So long as no pictures are carried over, output the records below exactly.

*** SUPPLIED DATA

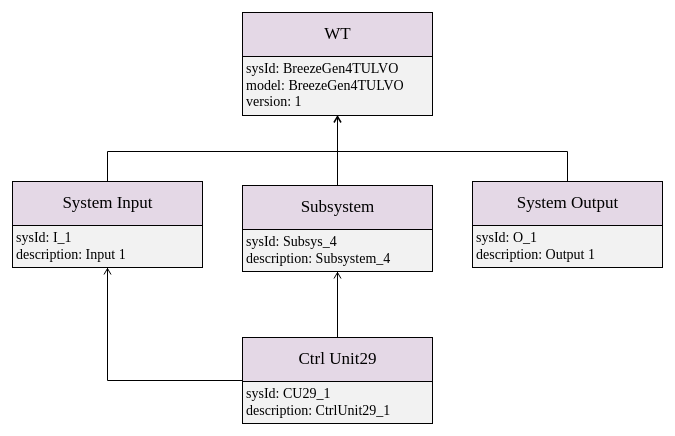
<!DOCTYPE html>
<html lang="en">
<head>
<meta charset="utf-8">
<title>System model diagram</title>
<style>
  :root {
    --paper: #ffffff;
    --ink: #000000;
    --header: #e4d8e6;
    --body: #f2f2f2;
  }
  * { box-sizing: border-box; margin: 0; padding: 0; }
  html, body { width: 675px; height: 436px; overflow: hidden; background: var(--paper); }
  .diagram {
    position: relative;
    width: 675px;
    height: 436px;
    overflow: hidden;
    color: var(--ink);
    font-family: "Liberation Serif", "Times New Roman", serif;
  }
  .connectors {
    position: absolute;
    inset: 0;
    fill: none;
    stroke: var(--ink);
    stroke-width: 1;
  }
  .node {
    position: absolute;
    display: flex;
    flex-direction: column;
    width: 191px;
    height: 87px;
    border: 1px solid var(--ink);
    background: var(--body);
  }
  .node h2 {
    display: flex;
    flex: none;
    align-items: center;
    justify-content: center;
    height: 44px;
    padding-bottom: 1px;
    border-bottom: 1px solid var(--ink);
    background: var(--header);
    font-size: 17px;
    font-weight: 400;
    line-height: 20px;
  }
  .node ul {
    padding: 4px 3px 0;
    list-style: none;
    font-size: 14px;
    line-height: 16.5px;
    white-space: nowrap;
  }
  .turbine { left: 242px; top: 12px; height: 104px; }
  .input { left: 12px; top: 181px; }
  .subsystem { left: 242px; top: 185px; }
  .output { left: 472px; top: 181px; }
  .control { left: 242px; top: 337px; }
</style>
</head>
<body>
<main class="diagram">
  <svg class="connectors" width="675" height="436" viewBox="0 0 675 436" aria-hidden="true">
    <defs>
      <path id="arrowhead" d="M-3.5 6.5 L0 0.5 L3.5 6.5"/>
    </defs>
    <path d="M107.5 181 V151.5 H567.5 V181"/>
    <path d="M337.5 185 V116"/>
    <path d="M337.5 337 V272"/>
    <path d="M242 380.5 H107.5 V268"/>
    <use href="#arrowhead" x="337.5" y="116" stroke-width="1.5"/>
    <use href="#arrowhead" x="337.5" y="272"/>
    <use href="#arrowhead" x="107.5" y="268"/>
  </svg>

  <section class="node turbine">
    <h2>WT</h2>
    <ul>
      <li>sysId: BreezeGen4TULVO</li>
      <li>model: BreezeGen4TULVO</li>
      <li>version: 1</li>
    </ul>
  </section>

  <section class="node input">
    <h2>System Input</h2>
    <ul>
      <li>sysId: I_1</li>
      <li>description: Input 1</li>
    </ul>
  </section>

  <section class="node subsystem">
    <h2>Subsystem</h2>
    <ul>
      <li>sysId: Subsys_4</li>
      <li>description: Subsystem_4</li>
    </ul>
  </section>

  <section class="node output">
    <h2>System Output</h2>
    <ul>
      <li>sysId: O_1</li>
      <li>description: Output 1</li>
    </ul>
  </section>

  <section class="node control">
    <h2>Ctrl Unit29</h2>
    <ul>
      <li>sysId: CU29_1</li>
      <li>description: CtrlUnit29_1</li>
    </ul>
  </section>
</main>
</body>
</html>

******

• OUTPUT OF THE EXERCISE:
<!DOCTYPE html>
<html lang="en">
<head>
<meta charset="utf-8">
<title>System model diagram</title>
<style>
  :root {
    --paper: #ffffff;
    --ink: #000000;
    --header: #e4d8e6;
    --body: #f2f2f2;
  }
  * { box-sizing: border-box; margin: 0; padding: 0; }
  html, body { width: 675px; height: 436px; overflow: hidden; background: var(--paper); }
  .diagram {
    position: relative;
    width: 675px;
    height: 436px;
    overflow: hidden;
    color: var(--ink);
    font-family: "Liberation Serif", "Times New Roman", serif;
  }
  .connectors {
    position: absolute;
    inset: 0;
    fill: none;
    stroke: var(--ink);
    stroke-width: 1;
  }
  .node {
    position: absolute;
    display: flex;
    flex-direction: column;
    width: 191px;
    height: 87px;
    border: 1px solid var(--ink);
    background: var(--body);
  }
  .node h2 {
    display: flex;
    flex: none;
    align-items: center;
    justify-content: center;
    height: 44px;
    padding-bottom: 1px;
    border-bottom: 1px solid var(--ink);
    background: var(--header);
    font-size: 17px;
    font-weight: 400;
    line-height: 20px;
  }
  .node ul {
    padding: 4px 3px 0;
    list-style: none;
    font-size: 14px;
    line-height: 16.5px;
    white-space: nowrap;
  }
  .turbine { left: 242px; top: 12px; height: 104px; }
  .input { left: 12px; top: 181px; }
  .subsystem { left: 242px; top: 185px; }
  .output { left: 472px; top: 181px; }
  .control { left: 242px; top: 337px; }
</style>
</head>
<body>
<main class="diagram">
  <svg class="connectors" width="675" height="436" viewBox="0 0 675 436" aria-hidden="true">
    <defs>
      <path id="arrowhead" d="M-3.5 6.5 L0 0.5 L3.5 6.5"/>
    </defs>
    <path d="M107.5 181 V151.5 H567.5 V181"/>
    <path d="M337.5 185 V116"/>
    <path d="M337.5 337 V272"/>
    <path d="M242 380.5 H107.5 V268"/>
    <use href="#arrowhead" x="337.5" y="116" stroke-width="1.5"/>
    <use href="#arrowhead" x="337.5" y="272"/>
    <use href="#arrowhead" x="107.5" y="268"/>
  </svg>

  <section class="node turbine">
    <h2>WT</h2>
    <ul>
      <li>sysId: BreezeGen4TULVO</li>
      <li>model: BreezeGen4TULVO</li>
      <li>version: 1</li>
    </ul>
  </section>

  <section class="node input">
    <h2>System Input</h2>
    <ul>
      <li>sysId: I_1</li>
      <li>description: Input 1</li>
    </ul>
  </section>

  <section class="node subsystem">
    <h2>Subsystem</h2>
    <ul>
      <li>sysId: Subsys_4</li>
      <li>description: Subsystem_4</li>
    </ul>
  </section>

  <section class="node output">
    <h2>System Output</h2>
    <ul>
      <li>sysId: O_1</li>
      <li>description: Output 1</li>
    </ul>
  </section>

  <section class="node control">
    <h2>Ctrl Unit29</h2>
    <ul>
      <li>sysId: CU29_1</li>
      <li>description: CtrlUnit29_1</li>
    </ul>
  </section>
</main>
</body>
</html>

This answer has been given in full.